cat_preview

A Night of Funny, Tender Music

April 5th, 2012

The Magnetic Fields – Beacon Theatre – April 4, 2012


In a 2005 interview by the Onion’s AV Club, the interviewer mentioned to Bob Mould (of Hüsker Dü and Sugar) that another interviewer had once referred to Mould as “the most depressed man in rock.” “He’s never met Stephin Merritt, obviously,” replied Mould. Merritt, the songwriter behind the Magnetic Fields, is one fascinating individual. Known for his morose bass voice and an effortlessly dry sense of humor, his onstage presence is oddly captivating. “Hello, Warsaw,” he said last night, greeting the audience packed into the Beacon Theatre, where the Magnetic Fields were playing their second of two shows.

Standing no taller than the cello to his right and donning a rainbow-colored Big Gay Ice Cream T-shirt, Merritt’s hilarious interludes between songs more than made up for his short stature. Alongside his longtime friend and pianist-singer-accomplice-band manager, Claudia Gonson, the two provided nonstop playful banter one might expect from a married couple.
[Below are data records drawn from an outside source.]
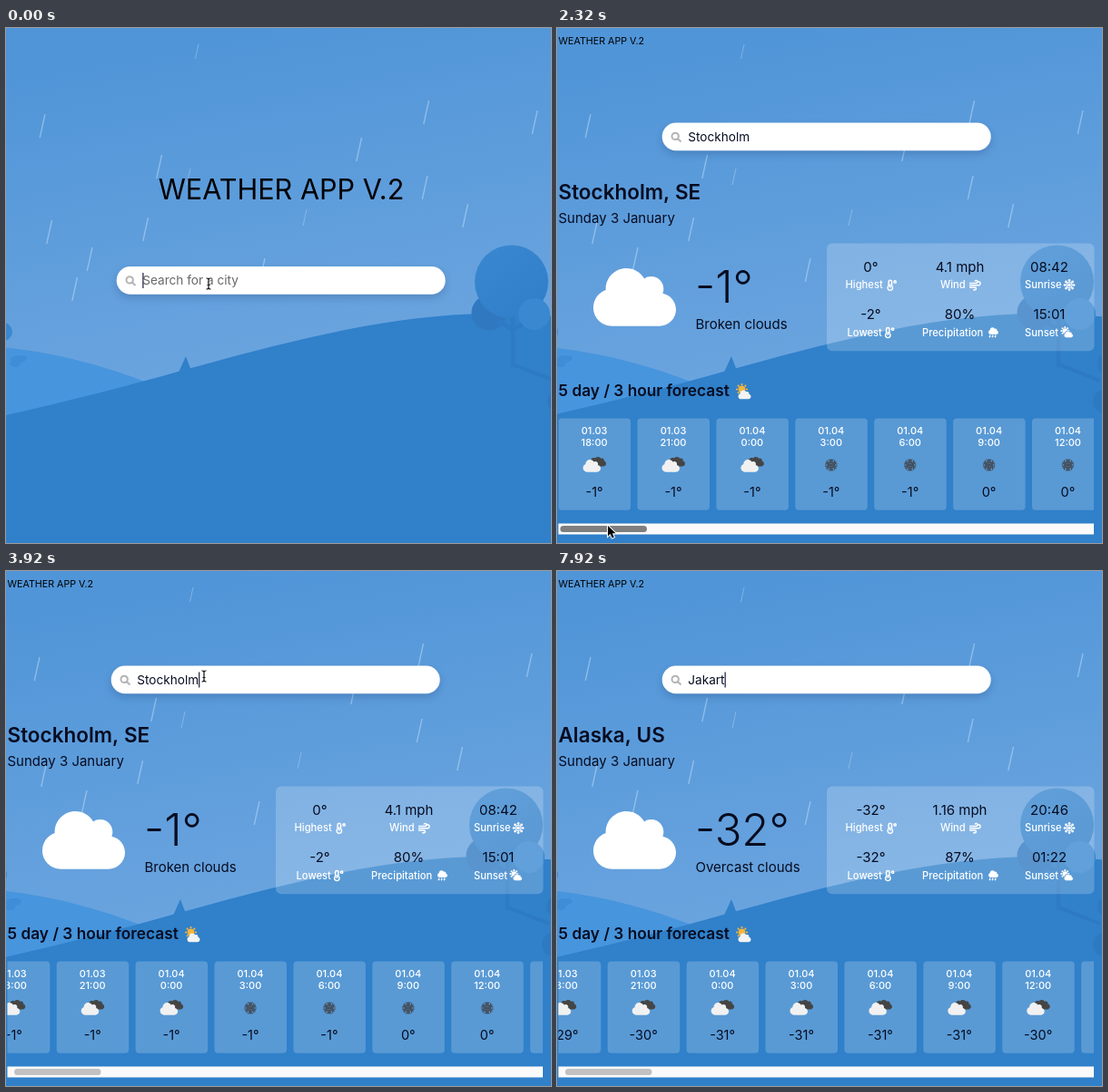
Recreate the animation shown at these times as an HTML page with a canvas. Size 600 by 568 pixels, loop 8 s.

```html
<!DOCTYPE html>
<html lang="en">
<head>
<meta charset="utf-8">
<title>Weather app</title>
<style>
  html, body { margin: 0; width: 100%; height: 100%; overflow: hidden; background: #3080ca; }
  canvas { display: block; width: 600px; height: 568px; }
</style>
</head>
<body>
<canvas id="stage" width="600" height="568"></canvas>
<script>
const ctx = document.getElementById('stage').getContext('2d');
const LOOP = 8000, SUBMIT = 1440, RESULT = 2040, SECOND_RESULT = 6400;
const INK = '#070c20', WHITE = '#fff';

const CLOUD = new Path2D('M537.6 226.6c4.1-10.7 6.4-22.4 6.4-34.6 0-53-43-96-96-96-19.7 0-38.1 6-53.3 16.2C367 64.2 315.3 32 256 32c-88.4 0-160 71.6-160 160 0 2.7.1 5.4.2 8.1C40.2 219.8 0 273.2 0 336c0 79.5 64.5 144 144 144h368c70.7 0 128-57.3 128-128 0-61.9-44-113.6-102.4-125.4z');
const HILL = new Path2D('M-10 428C60 412 120 397 185 378.5C300 347 400 320 505 315.5Q560 314 620 320V570H-10Z');
const LEFT_HILL = new Path2D('M-10 352C50 358 100 372 150 391L-10 432Z');
const ARROW = new Path2D('M0 0V11.5L2.7 9L4.6 13.4L6.8 12.4L4.9 8.2H8.6Z');

// Upper end and length of each streak
const RAIN = [[206, 18, 16], [37, 95, 26], [459.5, 80, 26], [579, 91, 26], [385.5, 121, 26],
  [165.5, 140, 26], [197, 155, 18], [458, 163, 26], [325, 200, 18], [502.5, 194, 26],
  [150.5, 209, 26], [44.5, 212, 26], [89, 242, 26], [72.5, 275, 26], [279, 254, 26]];

const CITIES = [
  { name: 'Stockholm, SE', temp: '-1°', sky: 'Broken clouds',
    details: ['0°', '4.1 mph', '08:42', '-2°', '80%', '15:01'],
    degrees: i => i > 4 && i < 8 ? 0 : -1, snow: i => i > 2 },
  { name: 'Alaska, US', temp: '-32°', sky: 'Overcast clouds',
    details: ['-32°', '1.16 mph', '20:46', '-32°', '87%', '01:22'],
    degrees: i => i === 0 ? -29 : i > 1 && i < 6 ? -31 : -30, snow: () => false },
];

// Keystrokes: start, time per key, word, erasing
const KEYS = [[320, 95, 'Stockholm'], [4240, 90, 'Stockholm', true], [5190, 160, 'Alaska'],
  [6640, 80, 'Alaska', true], [7100, 160, 'Jakarta']];

const THUMB = [[2400, 0], [3280, 73], [3400, 73], [3640, 5.5]];
const POINTER_X = [[SUBMIT, 223], [1840, 163], [2240, 56], [2400, 56], [3280, 126], [3400, 126], [3640, 60], [3880, 218]];
const POINTER_Y = [[SUBMIT, 282], [1840, 489], [2240, 549], [2400, 549], [3280, 538], [3400, 538], [3640, 547], [3880, 116]];

const clamp = v => Math.min(1, Math.max(0, v));

function track(keys, t) {
  const next = keys.findIndex(k => k[0] > t);
  if (next < 0) return keys[keys.length - 1][1];
  if (next === 0) return keys[0][1];
  const [t0, a] = keys[next - 1], [t1, b] = keys[next];
  const p = (t - t0) / (t1 - t0);
  return a + (b - a) * p * p * (3 - 2 * p);
}

function text(str, x, y, size, { weight = 400, color = INK, align = 'left' } = {}) {
  ctx.font = `${weight} ${size}px Inter, sans-serif`;
  ctx.fillStyle = color;
  ctx.textAlign = align;
  ctx.fillText(str, x, y);
}

function disc(x, y, r, fill) {
  ctx.fillStyle = fill;
  ctx.beginPath();
  ctx.arc(x, y, r, 0, 7);
  ctx.fill();
}

function box(x, y, w, h, r, fill) {
  ctx.fillStyle = fill;
  ctx.beginPath();
  ctx.roundRect(x, y, w, h, r);
  ctx.fill();
}

function stroke(path, color, width) {
  ctx.strokeStyle = color;
  ctx.lineWidth = width;
  ctx.stroke(new Path2D(path));
}

function at(x, y, draw) {
  ctx.save();
  ctx.translate(x, y);
  draw();
  ctx.restore();
}

function cloud(x, y, w, fill) {
  at(x, y, () => {
    ctx.scale(w / 640, w / 640);
    ctx.translate(0, -32);
    ctx.fillStyle = fill;
    ctx.fill(CLOUD);
  });
}

function sun(x, y, r, color, ray = 0.28) {
  disc(x, y, r, color);
  for (let i = 0; i < 8; i++) {
    const a = i * Math.PI / 4;
    disc(x + Math.cos(a) * r * 1.4, y + Math.sin(a) * r * 1.4, r * ray, color);
  }
}

function snowflake(x, y) {
  at(x, y, () => {
    for (let i = 0; i < 6; i++) {
      stroke('M0 0V-6.8M-2.6-6.2L0-4L2.6-6.2M-2-3.8L0-2L2-3.8', '#434d59', 1.2);
      ctx.rotate(Math.PI / 3);
    }
  });
}

// Detail icons, drawn around their centre
function thermometer() {
  stroke('M-3.4 1V-3.6A1.7 1.7 0 0 1 0-3.6V1A2.7 2.7 0 1 1-3.4 1Z', WHITE, 1.5);
  stroke('M-1.7-1V3', WHITE, 1.5);
  stroke('M4.8-3.6A1.2 1.2 0 1 1 2.4-3.6A1.2 1.2 0 1 1 4.8-3.6', WHITE, 1.4);
}
function wind() {
  stroke('M-6-2H1.5A1.5 1.5 0 1 0 0-4M-6 .2H4A2 2 0 1 0 2.5-3M-6 2.4H0A1.5 1.5 0 1 1-1.5 4.4', WHITE, 1.5);
}
function brightSun() {
  sun(0, 0, 3.6, WHITE, 0.38);
  disc(0, 0, 2.5, '#76a9dc');
  disc(0, 0, 1.8, WHITE);
}
function rainCloud() {
  cloud(-5.5, -5.5, 11, WHITE);
  stroke('M-3.5 3L-4.3 5.5M-.5 3L-1.3 5.5M2.5 3L1.7 5.5', WHITE, 1.4);
}
function cloudSun() {
  sun(-2.2, -1.8, 2.8, WHITE, 0.38);
  cloud(-4, -2, 11, '#6ea4da');
  cloud(-3, -1.2, 9.5, WHITE);
}

// Label, column centre, label start, icon centre, icon
const DETAILS = [
  ['Highest', 345.5, 317.5, 368.5, thermometer], ['Wind', 443.5, 422, 460, wind],
  ['Sunrise', 542, 515, 564, brightSun], ['Lowest', 345.5, 319.5, 366, thermometer],
  ['Precipitation', 443.5, 402, 480.5, rainCloud], ['Sunset', 542, 515, 561.5, cloudSun]];

function landscape() {
  const sky = ctx.createLinearGradient(260, 0, 330, 390);
  sky.addColorStop(0, '#5095d8');
  sky.addColorStop(1, '#6ca5df');
  ctx.fillStyle = sky;
  ctx.fillRect(-10, 0, 620, 568);

  for (const [x, y, len] of RAIN) {
    const faint = len < 20;
    stroke(`M${x} ${y}l${-len * 0.22} ${len}`, `rgba(215,235,255,${faint ? 0.32 : 0.42})`, faint ? 1.1 : 1.4);
  }

  disc(-9, 335, 10, '#3a88d0');
  ctx.fillStyle = '#4795dd';
  ctx.fill(LEFT_HILL);
  ctx.fillStyle = '#3e8dd6';
  ctx.beginPath();
  ctx.ellipse(8, 365, 9, 4, -0.1, 0, 7);
  ctx.ellipse(4, 370, 6, 4, 0, 0, 7);
  ctx.fill();

  ctx.fillStyle = '#3080ca';
  ctx.fill(HILL);
  ctx.fill(new Path2D('M192 362L183 382L198 378Z'));

  stroke('M552 371L598 389', '#2d7ac3', 4);
  disc(607, 370, 12, '#2d7ac3');
  disc(603, 412, 13, '#2d7ac3');
  disc(526, 314, 19.5, '#3079c1');
  const crown = ctx.createLinearGradient(525, 250, 575, 315);
  crown.addColorStop(0, '#3886cf');
  crown.addColorStop(1, '#317fc8');
  disc(550.5, 280, 40.5, crown);
  stroke('M552 374V318M552 333L536 323M552 333L567 324', '#2e7bc4', 4.5);
  disc(575.5, 315.5, 17.5, '#3a88d0');
}

function typed(t) {
  let value = '';
  for (const [start, step, word, erase] of KEYS) {
    if (t < start) break;
    const n = Math.min(word.length, Math.floor((t - start) / step) + 1);
    value = word.slice(0, erase ? word.length - n : n);
  }
  return value;
}

function searchBox(t, y) {
  ctx.save();
  ctx.shadowColor = 'rgba(0,20,60,.17)';
  ctx.shadowBlur = 9;
  ctx.shadowOffsetY = 4;
  box(115.7, y - 15.4, 362, 30.6, 15.3, WHITE);
  ctx.restore();
  at(130.5, y, () => stroke('M3.4-.6A3.7 3.7 0 1 1-4-.6A3.7 3.7 0 1 1 3.4-.6M2.3 2L6 5.4', '#b4b4b4', 2));

  const value = typed(t);
  text(value || 'Search for a city', 144.3, y + 4.7, 13.6, { color: value ? INK : '#686868' });
  const typing = t > 320 && t < 1200 || t > 4240;
  const focused = t < SUBMIT || t > 2400;
  if (focused && (typing || t % 1120 < 600)) {
    const end = 144.3 + (value ? ctx.measureText(value).width : 0);
    ctx.fillStyle = '#1b1b3a';
    ctx.fillRect(end, y - 8.5, 1.2, 17);
  }
}

function forecast(city, offset) {
  ctx.save();
  ctx.beginPath();
  ctx.rect(1.5, 425, 589.5, 112);
  ctx.clip();
  const scroll = offset * 5.96;
  for (let i = 0; i < 16; i++) {
    const x = 1.6 + i * 86.9 - scroll, mid = x + 39.5, hours = 18 + 3 * i;
    box(x, 430.5, 79.5, 101.3, 4, 'rgba(255,255,255,.2)');
    const white = { weight: 500, color: WHITE, align: 'center' };
    text(`01.0${3 + Math.floor(hours / 24)}`, mid, 448, 11, white);
    text(`${hours % 24}:00`, mid, 461, 11, white);
    if (city.snow(i)) {
      snowflake(mid, 482);
    } else {
      cloud(mid - 2, 473, 15, '#454545');
      cloud(mid - 6, 474, 13, '#454545');
      cloud(mid - 12.5, 476, 19.5, '#f1f1f1');
    }
    text(`${city.degrees(i)}°`, mid, 516.5, 14.5, { align: 'center' });
  }
  ctx.restore();
}

function weather(t) {
  const city = CITIES[t < SECOND_RESULT ? 0 : 1];
  const offset = track(THUMB, t);
  text('WEATHER APP V.2', 1.5, 18, 10.7, { color: '#000' });
  text(city.name, 1.5, 188.5, 22.5, { weight: 600 });
  text('Sunday 3 January', 1.5, 215, 15);
  cloud(40, 265, 91, WHITE);
  text(city.temp, 152, 303, 49, { weight: 300 });
  text(city.sky, 152.5, 332, 15);

  box(297, 237.5, 294.5, 118.8, 6, 'rgba(255,255,255,.2)');
  DETAILS.forEach(([label, mid, labelX, iconX, icon], i) => {
    const y = i < 3 ? 269 : 321.3;
    text(city.details[i], mid, y, 15, { align: 'center' });
    text(label, labelX, y + 18.2, 11.2, { weight: 500, color: WHITE });
    at(iconX, y + 14.5, icon);
  });

  text('5 day / 3 hour forecast', 1.5, 406, 17.3, { weight: 600 });
  sun(203.5, 398.5, 3.9, '#f6b53c');
  cloud(199.5, 399.5, 14, '#f3f3f3');

  forecast(city, offset);
  ctx.fillStyle = '#fafafa';
  ctx.fillRect(1.5, 546.5, 589.5, 12);
  const grabbed = t > 2200 && t < 3660;
  box(3.5 + offset, 549, 95.5, 7, 3.5, grabbed ? '#7f7f7f' : '#c1c1c1');
}

function pointer(t) {
  if (t > 320 && t < SUBMIT || t > 4240) return;
  const x = track(POINTER_X, t), y = track(POINTER_Y, t);
  const overInput = t < 1500 || t > 3840;
  at(x, y, () => {
    if (overInput) {
      const beam = 'M-2.5-6Q0-6 0-4.5Q0-6 2.5-6M0-4.5V4.5M-2.5 6Q0 6 0 4.5Q0 6 2.5 6M-1.5 1.5H1.5';
      stroke(beam, 'rgba(255,255,255,.8)', 2.6);
      stroke(beam, '#111', 1.2);
    } else {
      ctx.strokeStyle = WHITE;
      ctx.lineWidth = 2;
      ctx.stroke(ARROW);
      ctx.fillStyle = '#000';
      ctx.fill(ARROW);
    }
  });
}

function render(t) {
  const rise = 1 - (1 - clamp((t - SUBMIT) / 656)) ** 3;
  const shift = t < SUBMIT ? 6 : 0; // the page scrollbar narrows the layout
  at(shift, 0, landscape);
  if (t < SUBMIT) text('WEATHER APP V.2', 303, 188.5, 30.6, { color: '#000', align: 'center' });
  at(shift, 0, () => searchBox(t, 278.5 - 158.5 * rise));
  if (t > RESULT) {
    ctx.globalAlpha = clamp((t - RESULT) / 200);
    weather(t);
    ctx.globalAlpha = 1;
  }
  pointer(t);
}

const start = performance.now();
function tick() {
  render((performance.now() - start) % LOOP);
  requestAnimationFrame(tick);
}
tick();
</script>
</body>
</html>
```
While the band’s songs often incorporate wit, they also contain some incredibly tender moments. And some achieve both, with Merritt’s humorous lines matched to a musical soundtrack that provides his lyrics with a sense of poignant sincerity. This was especially true during the restrained “Time Enough for Rocking When We’re Old,” a charmingly contemplative song about what it means to grow old.

“It’s Only Time,” played second to last during the set, is such a delicately beautiful and honest love song that it’s hard to imagine how it was written by Merritt without any accompanying tongue-in-cheek levity. It made for an interesting capstone to the performance, before the band finished off things with a cover of Merritt side project the Gothic Archies“Smile! No One Cares How You Feel.” There were, of course, also plenty of love-song vignettes of the opposite variety, including “Chicken with Its Head Cut Off,” “Boa Constrictor” and new song “Andrew in Drag.” It’s somewhere within this spectrum between the comical and emotional frankness that you’ll find the brilliance of Stephin Merritt. His ability to effortlessly dip into both of these worlds is unmatched in songwriting. And he’s not as depressed as you might think. —Dan Rickershauser

Photos courtesy of Mike Benigno | mikebenigno.wordpress.com